In the works, “Folded Hands,” “Flight and Plight,” and “Security Blanket,” we see how the inherent characteristics of the dress can come out to enhance the narrative embedded in it. Each of these garments hold a unique representation of a certain stage in a person’s life: as child and student. Depicted as school uniforms, they could signify an emotional state. A compliant and docile attitude is portrayed especially with the manner on how they were folded—with the sleeves folded at the back while showing the embroidered images of hands at the edge of its cuffs. “Hands at the back!” It seems to echo this repressive command constantly exclaimed by strict schoolteachers and nuns. Or they may project innocence and warmth, through the way a young girl’s blouse is laid with outstretched sleeves, implying the affable craving for affection or the angelic spread of wings.
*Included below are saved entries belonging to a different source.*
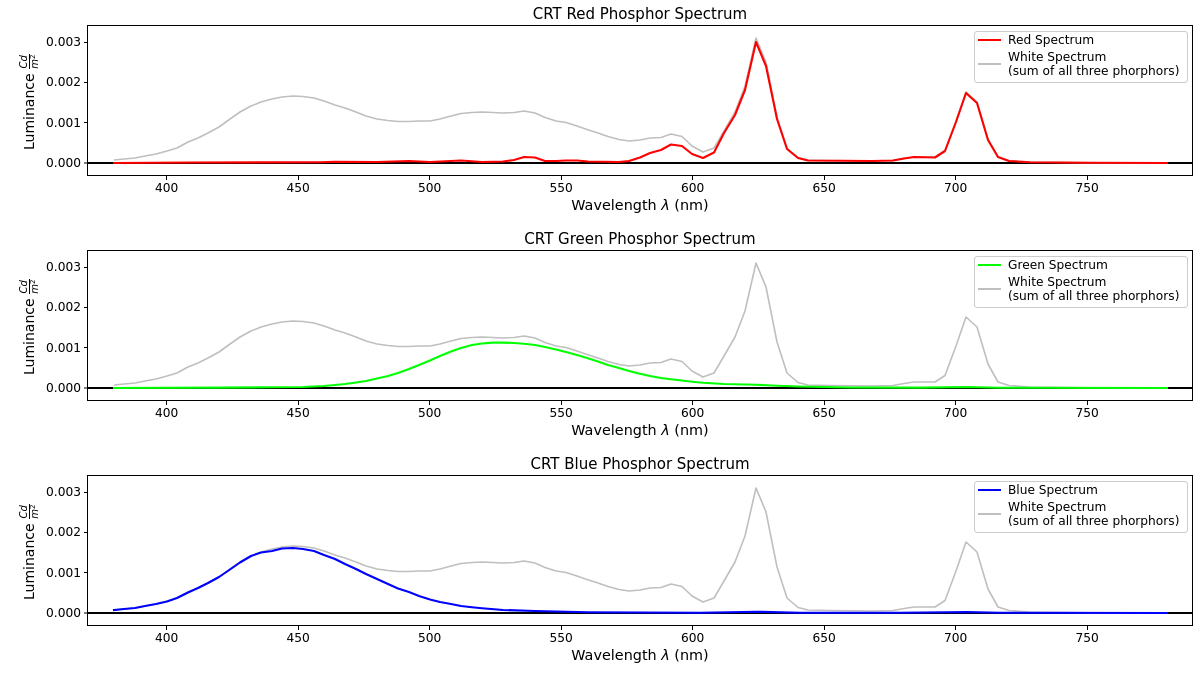
<!DOCTYPE html>
<html lang="en">
<head>
<meta charset="utf-8">
<title>CRT Phosphor Spectra</title>
<style>
:root {
  --ink: #000;
  --paper: #fff;
  --white-spectrum: #bfbfbf;
  --red: #f00;
  --green: #0f0;
  --blue: #00f;
  --legend-border: #ccc;
}
* { box-sizing: border-box; margin: 0; padding: 0; }
body {
  width: 1200px; height: 675px; overflow: hidden;
  background: var(--paper); color: var(--ink);
  font: 12.2px/16px "DejaVu Sans", sans-serif;
}
.figure { display: grid; grid-template-rows: repeat(3, 225px); width: 1200px; height: 675px; }
.panel {
  position: relative;
  display: grid;
  grid-template-columns: 88px 1104px 8px;
  grid-template-rows: 26px 150px 49px;
}
.red { --accent: var(--red); }
.green { --accent: var(--green); }
.blue { --accent: var(--blue); }
.plot { position: absolute; left: 0; top: 0; width: 1200px; height: 225px; }
.title { grid-area: 1 / 2; font-size: 15px; font-weight: 400; line-height: 28px; text-align: center; white-space: nowrap; }
.y-axis { grid-area: 2 / 1; position: relative; padding: 8px 7px 5px 0; }
.y-ticks { display: flex; flex-direction: column; justify-content: space-between; height: 137px; list-style: none; text-align: right; }
.y-label {
  position: absolute; left: -31px; top: 65px; width: 120px; height: 22px;
  display: flex; align-items: center; justify-content: center; gap: 4px;
  transform: rotate(-90deg); font-size: 14px; white-space: nowrap;
}
.fraction { display: flex; flex-direction: column; align-items: center; font-size: 10px; line-height: 10px; font-style: italic; }
.fraction .top { border-bottom: 1px solid var(--ink); padding: 0 1px; }
.fraction sup { font-size: 7px; line-height: 0; font-style: normal; vertical-align: 3px; }
.x-axis { grid-area: 3 / 2; padding-top: 4px; }
.x-ticks { display: flex; list-style: none; padding-left: 12.8px; text-align: center; }
.x-ticks li { flex: 0 0 131.5px; }
.x-label { font-size: 14.4px; line-height: 18px; text-align: center; }
.legend {
  grid-area: 2 / 2; position: relative; justify-self: end; align-self: start;
  width: 214px; height: 52px; margin: 5px 4px 0 0; padding: 1px 0 0 3px;
  border: 1px solid var(--legend-border); border-radius: 3px;
  background: var(--paper);
  list-style: none; line-height: 14.5px; white-space: nowrap;
}
.legend li { display: flex; align-items: center; gap: 7px; }
.legend li + li { margin-top: 2px; }
.swatch { flex: 0 0 23px; height: 2px; background: var(--accent); }
.swatch.white { background: var(--white-spectrum); height: 1.5px; }
.curve { fill: none; stroke: var(--accent); stroke-width: 2.1; stroke-linejoin: round; stroke-linecap: square; }
.white-curve { fill: none; stroke: var(--white-spectrum); stroke-width: 1.6; stroke-linejoin: round; }
.axes { fill: none; stroke: var(--ink); stroke-width: 1; }
.zero { stroke: var(--ink); stroke-width: 2.1; }
</style>
</head>
<body>
<main class="figure">

<section class="panel red">
  <svg class="plot" viewBox="0 0 1200 225" aria-hidden="true">
    <defs>
      <g id="axes">
        <line class="zero" x1="88" y1="163" x2="1192" y2="163"/>
        <path class="axes" d="M166.5 176v4M298.5 176v4M429.5 176v4M561.5 176v4M692.5 176v4M824.5 176v4M955.5 176v4M1087.5 176v4M84 42.5h4M84 82.5h4M84 122.5h4M84 163h4"/>
        <rect class="axes" x="87.5" y="25.5" width="1105" height="150"/>
      </g>
      <polyline id="white-spectrum" class="white-curve" points="114,160 124,159 135,158 145,156 156,154 167,151 177,148 188,142 198,138 208,133 219,127 230,119 240,112 251,106 261,102 272,99 282,97 293,96 303,96.5 314,98 324,101 335,105 345,108 356,112 366,116 377,119 388,120.5 398,121.5 409,121.5 419,121 430,121 440,119 451,116 461,113.5 472,112.5 482,112 493,112.5 503,113 514,112.5 524,111 535,113 545,117.5 556,121 566,122.5 577,126 587,129.5 598,133 608,136.5 619,139.5 629,141 640,140 650,138 661,137.5 671,134 682,136.5 692,146 703,152 714,148 724,131 735,112 745,86 756,38 766,62 777,117 787,148 798,157.5 808,160 830,160.5 872,161 893,160.5 904,158.5 914,157 935,157 945,150.5 956,121 966,92 977,102 988,139 998,157 1009,160.5 1030,162 1090,162.7 1167,163"/>
    </defs>
    <use href="#axes"/>
    <use href="#white-spectrum"/>
    <polyline class="curve" points="114,163 190,162.5 320,162.2 335,161.7 377,162 409,161 430,162 461,160.5 482,162 503,161.5 514,160 524,157 535,157.5 545,161 556,161 566,160.5 577,160.5 588,161.5 619,162 629,161 640,157.5 650,153 661,150 671,144.5 682,146 692,154 703,158 714,152.5 724,133 735,115 745,90 756,42 766,66 777,119 787,149 798,158 808,160.5 872,161 893,160.5 904,158.5 914,157 935,157.5 945,151 956,122 966,93 977,103 988,140 998,157 1009,161 1030,162.3 1090,162.7 1167,163"/>
  </svg>
  <h2 class="title">CRT Red Phosphor Spectrum</h2>
  <div class="y-axis">
    <p class="y-label">Luminance <span class="fraction"><span class="top">Cd</span><span>m<sup>2</sup></span></span></p>
    <ul class="y-ticks"><li>0.003</li><li>0.002</li><li>0.001</li><li>0.000</li></ul>
  </div>
  <ul class="legend">
    <li><span class="swatch"></span>Red Spectrum</li>
    <li><span class="swatch white"></span><span>White Spectrum<br>(sum of all three phorphors)</span></li>
  </ul>
  <div class="x-axis">
    <ul class="x-ticks"><li>400</li><li>450</li><li>500</li><li>550</li><li>600</li><li>650</li><li>700</li><li>750</li></ul>
    <p class="x-label">Wavelength <i>λ</i> (nm)</p>
  </div>
</section>

<section class="panel green">
  <svg class="plot" viewBox="0 0 1200 225" aria-hidden="true">
    <use href="#axes"/>
    <use href="#white-spectrum"/>
    <polyline class="curve" points="114,163 219,162.6 272,162.3 303,162 324,161 335,160 345,159 356,157.5 366,156 377,153.5 388,151 398,148 409,144 419,140 430,135.5 440,131 451,126.5 461,123 472,120 482,118.5 493,117.6 503,117.6 514,118 524,118.7 535,120 545,122 556,124.5 566,127 577,130 587,133 598,136.5 608,140 619,143 629,146 640,148.7 650,151 661,153 671,154.3 682,155.5 692,156.7 703,157.8 724,159 756,159.7 777,160.7 798,161.5 850,162.5 920,162.6 967,162 1000,162.7 1167,163"/>
  </svg>
  <h2 class="title">CRT Green Phosphor Spectrum</h2>
  <div class="y-axis">
    <p class="y-label">Luminance <span class="fraction"><span class="top">Cd</span><span>m<sup>2</sup></span></span></p>
    <ul class="y-ticks"><li>0.003</li><li>0.002</li><li>0.001</li><li>0.000</li></ul>
  </div>
  <ul class="legend">
    <li><span class="swatch"></span>Green Spectrum</li>
    <li><span class="swatch white"></span><span>White Spectrum<br>(sum of all three phorphors)</span></li>
  </ul>
  <div class="x-axis">
    <ul class="x-ticks"><li>400</li><li>450</li><li>500</li><li>550</li><li>600</li><li>650</li><li>700</li><li>750</li></ul>
    <p class="x-label">Wavelength <i>λ</i> (nm)</p>
  </div>
</section>

<section class="panel blue">
  <svg class="plot" viewBox="0 0 1200 225" aria-hidden="true">
    <use href="#axes"/>
    <use href="#white-spectrum"/>
    <polyline class="curve" points="114,160 124,159 135,158 145,156 156,154 167,151.5 177,148 188,142.5 198,138 208,133 219,127 230,119.5 240,112.5 251,106 261,102.5 272,101 282,98.5 293,98 303,99 314,101 324,105 335,109 345,114 356,119 366,124 377,129 388,134 398,138.5 409,142 419,146 430,149.5 440,152 451,154 461,156 472,157.2 482,158.2 503,160 535,161 588,162.3 700,162.7 756,161.7 800,162.7 900,162.8 967,162 1000,162.8 1167,163"/>
  </svg>
  <h2 class="title">CRT Blue Phosphor Spectrum</h2>
  <div class="y-axis">
    <p class="y-label">Luminance <span class="fraction"><span class="top">Cd</span><span>m<sup>2</sup></span></span></p>
    <ul class="y-ticks"><li>0.003</li><li>0.002</li><li>0.001</li><li>0.000</li></ul>
  </div>
  <ul class="legend">
    <li><span class="swatch"></span>Blue Spectrum</li>
    <li><span class="swatch white"></span><span>White Spectrum<br>(sum of all three phorphors)</span></li>
  </ul>
  <div class="x-axis">
    <ul class="x-ticks"><li>400</li><li>450</li><li>500</li><li>550</li><li>600</li><li>650</li><li>700</li><li>750</li></ul>
    <p class="x-label">Wavelength <i>λ</i> (nm)</p>
  </div>
</section>

</main>
</body>
</html>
All in all, Marina Cruz’s amalgamation of thread and pigment is laden with recurring motifs and expressions. The symbol of the bird, and of its flight, appears constantly. As well as the foliage of leaves, trees, and images of her Aunts. These are mostly images from the countryside, where Cruz and previous generations of her family have settled. Such was the environment where these dresses were actually worn for. These are personal narratives, either learned or heard by the artist herself. And these, for her, are the treasures that can be found from the past, sparked by her own discovery of a treasure trove of old clothes worn by her elders.
In another work, called “Big Heart,” Cruz recounts the story that has been embedded in her memory ever since she was a child, which is about her grandfather, to whom she associates the idea of constantly searching—and finding—treasures that can be drawn from the past. She paints in her canvas a shirt that her grandfather used, and does her embroidery on its surface. Her grandfather appears in her story as an old bird, afloat on a boat. Right on its chest is an image of an oversized heart. A large leaf from a plant appears behind a doorway, and we see right in front of it, staring with a look of amazement, the face of a young girl. Cruz probes deep into her memory and applies her own persona in her work, recalling the situation and the impressions she had made from them while as a child during the time her grandfather passed away.
The string of narratives, memories, and impressions that are either weaved into the dress or are organically embedded in the appearance of the dresses themselves comprise for a rich vignette to a generation of lives lived, which we can surmise as also having been ‘woven together’ to some degree. The artist, Marina Cruz, has portrayed not only the identities of her predecessors but also stories and sensibilities from past cultures. Through her ingenious method of combining medium and material—painting and embroidery—we are led into intersections that cross not only the gap between the past and the present, but also the divide between art and craft.